*** Dataset records ***

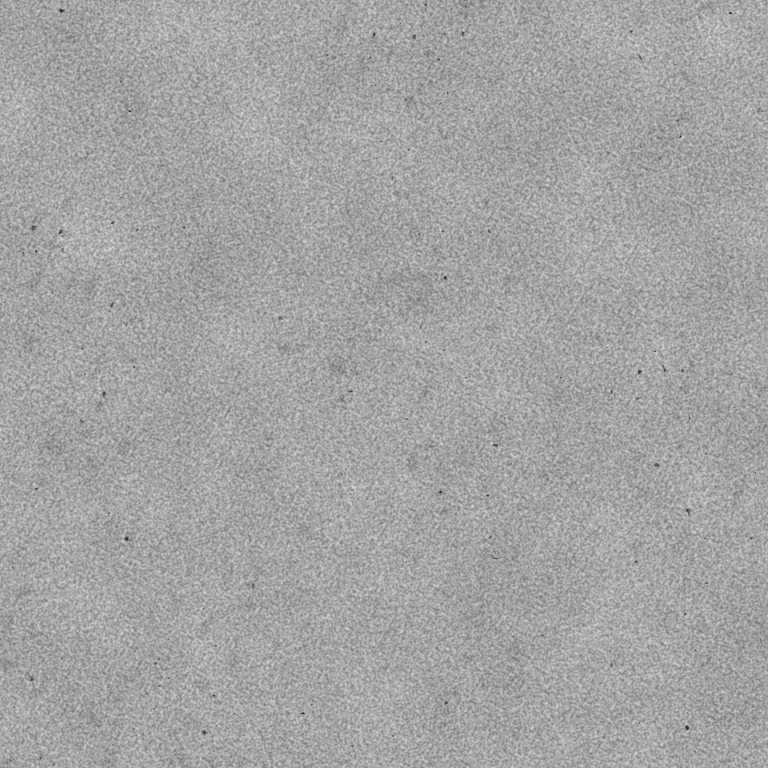
A three.js fragment shader for this texture:

```glsl
// Fine grey concrete: a dense salt-and-pepper grain over faint cloudy mottling,
// with sparse dark pits and flecks that gather in loose patches.
// Grain and clouds are gradient noise; pits are ragged ellipses on jittered grids.
varying vec2 vUv;

const float TAU = 6.2831853;
const vec3 BASE_GREY = vec3(0.645);

// Frequencies are in cells per canvas width, amounts in brightness.
const float FINE_GRAIN_FREQ = 300.0;
const float FINE_GRAIN_AMOUNT = 0.22;
const float COARSE_GRAIN_FREQ = 165.0;
const float COARSE_GRAIN_AMOUNT = 0.13;
const float CLOUD_FREQ = 6.0;
const float CLOUD_AMOUNT = 0.042;
const float SMUDGE_FREQ = 42.0;
const float SMUDGE_AMOUNT = 0.07;

const float PATCH_FREQ = 4.5;
const float PIT_GRID = 32.0;
const float PIT_LENGTH = 0.0054;
const float PIT_CHANCE = 0.22;
const float PIT_DEPTH = 0.42;
const float SPECK_GRID = 80.0;
const float SPECK_LENGTH = 0.0023;
const float SPECK_CHANCE = 0.16;
const float SPECK_DEPTH = 0.30;

float hash1(vec2 p) {
  vec3 q = fract(p.xyx * 0.1031);
  q += dot(q, q.yzx + 33.33);
  return fract((q.x + q.y) * q.z);
}

vec3 hash3(vec2 p) {
  vec3 q = fract(p.xyx * vec3(0.1031, 0.1030, 0.0973));
  q += dot(q, q.yxz + 33.33);
  return fract((q.xxy + q.yzz) * q.zyx);
}

mat2 rotation(float angle) {
  float c = cos(angle);
  float s = sin(angle);
  return mat2(c, s, -s, c);
}

float cornerSlope(vec2 corner, vec2 offset) {
  float angle = TAU * hash1(corner);
  return dot(vec2(cos(angle), sin(angle)), offset);
}

float gradientNoise(vec2 p) {
  vec2 i = floor(p);
  vec2 f = p - i;
  vec2 w = f * f * f * (f * (f * 6.0 - 15.0) + 10.0);
  vec2 e = vec2(1.0, 0.0);
  float low = mix(cornerSlope(i, f), cornerSlope(i + e, f - e), w.x);
  float high = mix(cornerSlope(i + e.yx, f - e.yx), cornerSlope(i + 1.0, f - 1.0), w.x);
  return mix(low, high, w.y);
}

// Cloud octaves, each turned so the lattices never line up.
float clouds(vec2 p) {
  float sum = 0.0;
  float gain = 1.0;
  for (int octave = 0; octave < 4; octave++) {
    sum += gain * gradientNoise(p);
    p = rotation(0.65) * p * 2.15 + 17.3;
    gain *= 0.85;
  }
  return sum;
}

// Darkness of at most one ragged fleck per grid cell; maxLength is its half length.
float flecks(vec2 uv, float grid, float maxLength, float chance, float seed) {
  vec2 cell = floor(uv * grid);
  vec3 place = hash3(cell + seed);
  vec3 shape = hash3(cell + seed + 57.0);
  vec2 centre = (cell + 0.27 + 0.46 * place.xy) / grid;
  vec2 q = rotation(TAU * shape.x) * (uv - centre);
  float halfLength = maxLength * mix(0.35, 1.0, shape.y * shape.y);
  float aspect = mix(0.28, 0.8, shape.z);
  float d = length(q / vec2(halfLength, halfLength * aspect));
  d += 0.6 * gradientNoise(uv * 260.0 + seed);
  float depth = mix(0.4, 1.0, fract(place.z * 91.7));
  return step(place.z, chance) * depth * (1.0 - smoothstep(0.45, 1.05, d));
}

void main() {
  vec2 uv = vUv;

  // Broad tone and small dim smudges.
  float tone = CLOUD_AMOUNT * clouds(uv * CLOUD_FREQ + 3.7);
  float patchiness = smoothstep(-0.15, 0.45, gradientNoise(uv * PATCH_FREQ + 41.2));
  float smudge = smoothstep(0.15, 0.6, gradientNoise(rotation(0.4) * uv * SMUDGE_FREQ + 9.1));
  tone -= SMUDGE_AMOUNT * smudge * mix(0.4, 1.0, patchiness);

  // Sharp surface grain.
  float grain = FINE_GRAIN_AMOUNT * gradientNoise(rotation(0.53) * uv * FINE_GRAIN_FREQ + 400.0);
  grain += COARSE_GRAIN_AMOUNT * gradientNoise(rotation(1.17) * uv * COARSE_GRAIN_FREQ + 700.0);

  // Pits and specks crowd together where the patches are strong.
  float crowding = mix(0.2, 1.0, patchiness);
  float pits = PIT_DEPTH * flecks(uv, PIT_GRID, PIT_LENGTH, PIT_CHANCE * crowding, 11.0);
  float specks = SPECK_DEPTH * flecks(uv, SPECK_GRID, SPECK_LENGTH, SPECK_CHANCE * crowding, 203.0);

  vec3 colour = BASE_GREY + tone + grain - max(pits, specks);
  gl_FragColor = vec4(clamp(colour, 0.0, 1.0), 1.0);
}
```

*** End of Dataset records ***

▸ **Task**:
All text in the material above must be written out exactly; the images are to be skipped.

▸ **Finished task**:
A three.js fragment shader for this texture:

```glsl
// Fine grey concrete: a dense salt-and-pepper grain over faint cloudy mottling,
// with sparse dark pits and flecks that gather in loose patches.
// Grain and clouds are gradient noise; pits are ragged ellipses on jittered grids.
varying vec2 vUv;

const float TAU = 6.2831853;
const vec3 BASE_GREY = vec3(0.645);

// Frequencies are in cells per canvas width, amounts in brightness.
const float FINE_GRAIN_FREQ = 300.0;
const float FINE_GRAIN_AMOUNT = 0.22;
const float COARSE_GRAIN_FREQ = 165.0;
const float COARSE_GRAIN_AMOUNT = 0.13;
const float CLOUD_FREQ = 6.0;
const float CLOUD_AMOUNT = 0.042;
const float SMUDGE_FREQ = 42.0;
const float SMUDGE_AMOUNT = 0.07;

const float PATCH_FREQ = 4.5;
const float PIT_GRID = 32.0;
const float PIT_LENGTH = 0.0054;
const float PIT_CHANCE = 0.22;
const float PIT_DEPTH = 0.42;
const float SPECK_GRID = 80.0;
const float SPECK_LENGTH = 0.0023;
const float SPECK_CHANCE = 0.16;
const float SPECK_DEPTH = 0.30;

float hash1(vec2 p) {
  vec3 q = fract(p.xyx * 0.1031);
  q += dot(q, q.yzx + 33.33);
  return fract((q.x + q.y) * q.z);
}

vec3 hash3(vec2 p) {
  vec3 q = fract(p.xyx * vec3(0.1031, 0.1030, 0.0973));
  q += dot(q, q.yxz + 33.33);
  return fract((q.xxy + q.yzz) * q.zyx);
}

mat2 rotation(float angle) {
  float c = cos(angle);
  float s = sin(angle);
  return mat2(c, s, -s, c);
}

float cornerSlope(vec2 corner, vec2 offset) {
  float angle = TAU * hash1(corner);
  return dot(vec2(cos(angle), sin(angle)), offset);
}

float gradientNoise(vec2 p) {
  vec2 i = floor(p);
  vec2 f = p - i;
  vec2 w = f * f * f * (f * (f * 6.0 - 15.0) + 10.0);
  vec2 e = vec2(1.0, 0.0);
  float low = mix(cornerSlope(i, f), cornerSlope(i + e, f - e), w.x);
  float high = mix(cornerSlope(i + e.yx, f - e.yx), cornerSlope(i + 1.0, f - 1.0), w.x);
  return mix(low, high, w.y);
}

// Cloud octaves, each turned so the lattices never line up.
float clouds(vec2 p) {
  float sum = 0.0;
  float gain = 1.0;
  for (int octave = 0; octave < 4; octave++) {
    sum += gain * gradientNoise(p);
    p = rotation(0.65) * p * 2.15 + 17.3;
    gain *= 0.85;
  }
  return sum;
}

// Darkness of at most one ragged fleck per grid cell; maxLength is its half length.
float flecks(vec2 uv, float grid, float maxLength, float chance, float seed) {
  vec2 cell = floor(uv * grid);
  vec3 place = hash3(cell + seed);
  vec3 shape = hash3(cell + seed + 57.0);
  vec2 centre = (cell + 0.27 + 0.46 * place.xy) / grid;
  vec2 q = rotation(TAU * shape.x) * (uv - centre);
  float halfLength = maxLength * mix(0.35, 1.0, shape.y * shape.y);
  float aspect = mix(0.28, 0.8, shape.z);
  float d = length(q / vec2(halfLength, halfLength * aspect));
  d += 0.6 * gradientNoise(uv * 260.0 + seed);
  float depth = mix(0.4, 1.0, fract(place.z * 91.7));
  return step(place.z, chance) * depth * (1.0 - smoothstep(0.45, 1.05, d));
}

void main() {
  vec2 uv = vUv;

  // Broad tone and small dim smudges.
  float tone = CLOUD_AMOUNT * clouds(uv * CLOUD_FREQ + 3.7);
  float patchiness = smoothstep(-0.15, 0.45, gradientNoise(uv * PATCH_FREQ + 41.2));
  float smudge = smoothstep(0.15, 0.6, gradientNoise(rotation(0.4) * uv * SMUDGE_FREQ + 9.1));
  tone -= SMUDGE_AMOUNT * smudge * mix(0.4, 1.0, patchiness);

  // Sharp surface grain.
  float grain = FINE_GRAIN_AMOUNT * gradientNoise(rotation(0.53) * uv * FINE_GRAIN_FREQ + 400.0);
  grain += COARSE_GRAIN_AMOUNT * gradientNoise(rotation(1.17) * uv * COARSE_GRAIN_FREQ + 700.0);

  // Pits and specks crowd together where the patches are strong.
  float crowding = mix(0.2, 1.0, patchiness);
  float pits = PIT_DEPTH * flecks(uv, PIT_GRID, PIT_LENGTH, PIT_CHANCE * crowding, 11.0);
  float specks = SPECK_DEPTH * flecks(uv, SPECK_GRID, SPECK_LENGTH, SPECK_CHANCE * crowding, 203.0);

  vec3 colour = BASE_GREY + tone + grain - max(pits, specks);
  gl_FragColor = vec4(clamp(colour, 0.0, 1.0), 1.0);
}
```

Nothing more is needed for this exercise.